Banks – just like other companies – have focused on safeguarding their employees and operations as well as the operations of their customers since the beginning of the COVID-19 crisis. The focus has, justifiably, been on creating a view of the situation and monitoring the market and their own loan portfolios as any outlook concerning the future is extremely slight amid the continuous change.
Banks are focusing on their on-going financing projects, existing customers and current loan portfolios. Cautiousness has been seen in the cooperation between banks, at least momentarily, as large joint financing efforts, known as syndicated loans, have decreased. Increased risks have also been priced in inter-bank lending.
The situation also means that new real estate investments will temporarily decline. Even though the focus of banks is momentarily on safeguarding their operations, new lending has not ceased completely. From the point of view of the financing of real estate investments, long-term changes in financing target profiles are not expected.
Shopping centres were considered to be challenging even before the crisis, and the impact of the restrictive measures on retail is not making the situation easier. The grocery sector, however, is successful also during the crisis. The hotel sector was extremely active before the crisis peaked, but the hotel industry will suffer severely due to the restrictions, at least temporarily, in addition to the retail sector. Housing, care facilities, public-sector properties, logistics and offices in which all of the fundamentals of investments are in great order (location, tenant, condition of the building etc.) continue to be interesting.
With regard to new lending, banks are facing the challenge of rapid changes in their capital cost in the current market situation. In recent weeks, the costs have varied each day, which translates into difficulties in pricing lending. As is the case with other markets, efforts have been made to price the increased risk, which has been reflected in new loan offers; in general, new financing is taking place very cautiously and selectively.
The greatest turbulence has been seen in the equity market due to the transparency and quick reaction of stock markets. Many listed real estate investment companies have experienced swift share price changes, just like other equities. In Sweden, the real estate company share index (Fastighetsbolags–index) decreased more strongly in comparison with the Swedish equity market (OMXS 30), and it has not recovered for the time being.
The corporate bond market was momentarily almost shut down with regard to issues. Activity in the debt market has begun to grow, and strong companies are again able to fund their operations through the bond market. In early April, the residential investor Sato issued a three-year bond of EUR 300 million with an annual interest rate of 2.25 per cent. In May 2019, Sato issued a five-year bond of EUR 350 million with an annual interest rate of 1.375 per cent.
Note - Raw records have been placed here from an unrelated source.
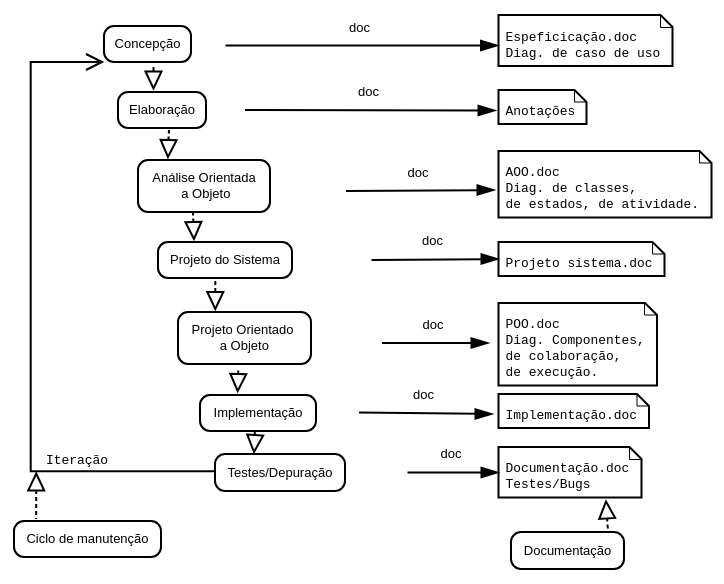
<!DOCTYPE html>
<html lang="pt">
<head>
<meta charset="utf-8">
<title>Ciclo de desenvolvimento</title>
<style>
  :root {
    --ink: #000;
    --paper: #fff;
    --sans: "Liberation Sans", Arial, sans-serif;
    --mono: "Liberation Mono", "Courier New", monospace;
  }
  * { box-sizing: border-box; }
  html, body { margin: 0; background: var(--paper); }
  .diagram {
    position: relative;
    width: 724px;
    height: 584px;
    overflow: hidden;
    background: var(--paper);
    color: var(--ink);
    font: 13px/16px var(--sans);
  }
  .connectors { position: absolute; inset: 0; fill: none; stroke: var(--ink); stroke-width: 2; }
  .connectors .fold { stroke-width: 1; }
  .connectors .dashed { stroke-dasharray: 4 3; }
  .step, .note, .label { position: absolute; margin: 0; white-space: nowrap; }
  .step {
    display: flex;
    align-items: center;
    justify-content: center;
    text-align: center;
    border: 2px solid var(--ink);
    border-radius: 11px;
    background: var(--paper);
  }
  .note { left: 498px; padding: 15px 0 0 7.5px; }
  .note, .iteration { font-family: var(--mono); font-size: 12.9px; }
</style>
</head>
<body>
<main class="diagram">

  <section aria-label="Etapas">
    <div class="step" style="left:103px;top:25px;width:89px;height:38px">Concepção</div>
    <div class="step" style="left:117px;top:91px;width:90px;height:38px">Elaboração</div>
    <div class="step" style="left:137px;top:159px;width:134px;height:54px">Análise Orientada<br>&nbsp;a Objeto</div>
    <div class="step" style="left:157px;top:241px;width:136px;height:38px">Projeto do Sistema</div>
    <div class="step" style="left:177px;top:311px;width:135px;height:54px;padding-right:4px">Projeto Orientado<br>&nbsp;a Objeto</div>
    <div class="step" style="left:199px;top:394px;width:118px;height:38px">Implementação</div>
    <div class="step" style="left:214px;top:453px;width:132px;height:39px">Testes/Depuração</div>
    <div class="step" style="left:13px;top:520px;width:149px;height:38px">Ciclo de manutenção</div>
    <div class="step" style="left:510px;top:531px;width:115px;height:39px">Documentação</div>
  </section>

  <svg class="connectors" width="724" height="584" viewBox="0 0 724 584" aria-hidden="true">
    <defs>
      <path id="hollow-head" d="M0 0L-8 -17H8Z" fill="var(--paper)"/>
      <path id="solid-head" d="M0 0L-20 -6V6Z" fill="var(--ink)" stroke="none"/>
      <path id="fold" class="fold" d="M-12 0V12H0"/>
    </defs>

    <g class="note-outlines">
      <path d="M498.5 15H660.5L672.5 27V66H498.5Z"/>
      <path d="M498.5 90H574.5L586.5 102V124H498.5Z"/>
      <path d="M498.5 151H699.5L711.5 163V217.5H498.5Z"/>
      <path d="M498.5 242H652.5L664.5 254V276H498.5Z"/>
      <path d="M498.5 303H645L657 315V385.5H498.5Z"/>
      <path d="M498.5 394H637L649 406V428H498.5Z"/>
      <path d="M498.5 447H629.5L641.5 459V497.5H498.5Z"/>
      <use href="#fold" x="672.5" y="15.5"/>
      <use href="#fold" x="586.5" y="90"/>
      <use href="#fold" x="711.5" y="151"/>
      <use href="#fold" x="664.5" y="242"/>
      <use href="#fold" x="656.5" y="303"/>
      <use href="#fold" x="649" y="394"/>
      <use href="#fold" x="641.5" y="447.5"/>
    </g>

    <g class="document-arrows">
      <path d="M225.5 45.5H484M245 110L481 110.5M346 191L480 190.2M371.5 260L484 259.2M382 343H474M359 412.5L478 413.8M407.5 472.5H484"/>
      <use href="#solid-head" x="500" y="45.5"/>
      <use href="#solid-head" x="497.5" y="110.5"/>
      <use href="#solid-head" x="496.5" y="190"/>
      <use href="#solid-head" x="500.5" y="259"/>
      <use href="#solid-head" x="490.5" y="343"/>
      <use href="#solid-head" x="494.5" y="414"/>
      <use href="#solid-head" x="500.5" y="472.5"/>
    </g>

    <g class="step-arrows">
      <path class="dashed" d="M153.5 71V67M168.4 140.5L169 130M193.4 222.5L193 212M215.3 292V280M238.2 374.5V370M254.5 435.5L255 431M36.2 490V519M607 517.5L608 531"/>
      <use href="#hollow-head" transform="translate(153.5 88.5)"/>
      <use href="#hollow-head" transform="translate(168 157) rotate(2)"/>
      <use href="#hollow-head" transform="translate(194 239) rotate(-2)"/>
      <use href="#hollow-head" transform="translate(215.3 309)"/>
      <use href="#hollow-head" transform="translate(237.7 391) rotate(2)"/>
      <use href="#hollow-head" transform="translate(254 452) rotate(4)"/>
      <use href="#hollow-head" transform="translate(36.2 473.5) rotate(180)"/>
      <use href="#hollow-head" transform="translate(606 501.5) rotate(176)"/>
    </g>

    <path class="iteration-loop" d="M216 471.2H30.7V62H102M86 54L102 62L86 70"/>
  </svg>

  <section aria-label="Documentos">
    <p class="label" style="left:349px;top:20px">doc</p>
    <p class="label" style="left:358px;top:84px">doc</p>
    <p class="label" style="left:407.5px;top:165px">doc</p>
    <p class="label" style="left:422px;top:233px">doc</p>
    <p class="label" style="left:422.5px;top:317px">doc</p>
    <p class="label" style="left:413px;top:387px">doc</p>
    <p class="label" style="left:440.5px;top:446px">doc</p>

    <p class="note" style="top:15px">Espeficicação.doc<br>Diag. de caso de uso</p>
    <p class="note" style="top:89px">Anotações</p>
    <p class="note" style="top:150px">AOO.doc<br>Diag. de classes,<br>de estados, de atividade.</p>
    <p class="note" style="top:241px">Projeto sistema.doc</p>
    <p class="note" style="top:302px">POO.doc<br>Diag. Componentes,<br>de colaboração,<br>de execução.</p>
    <p class="note" style="top:393px">Implementação.doc</p>
    <p class="note" style="top:446px">Documentação.doc<br>Testes/Bugs</p>
  </section>

  <p class="label iteration" style="left:46px;top:453px">Iteração</p>
</main>
</body>
</html>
In the light of the above example, it seems that the price of funding has gone up while the maturities of loans have become shorter. A few weeks ago in late March, another residential investor, Kojamo, also announced it would establish an EMTN bond program.
The higher-risk "high-yield" market still faces uncertainties and, in practice, this market is closed. Banks also believe that the high-yield market will return to normal over time. The market is still in a fragile state, and its recovery is in its infancy. This also means that the market is particularly vulnerable to shocks, even minor ones.
Over the longer term, banks believe that the financial market will return to normal; after all, the financial market has seen several other crises as well. Many believe in a rapid recovery from the crisis. The Finnish financial sector, for example, was in a good position before the crisis. Banks have good solvency ratios, and their lending capacity has been increased by both the ECB and the Finnish Financial Supervisory Authority. It is considerably more difficult to predict how the real economy will recover from the crisis.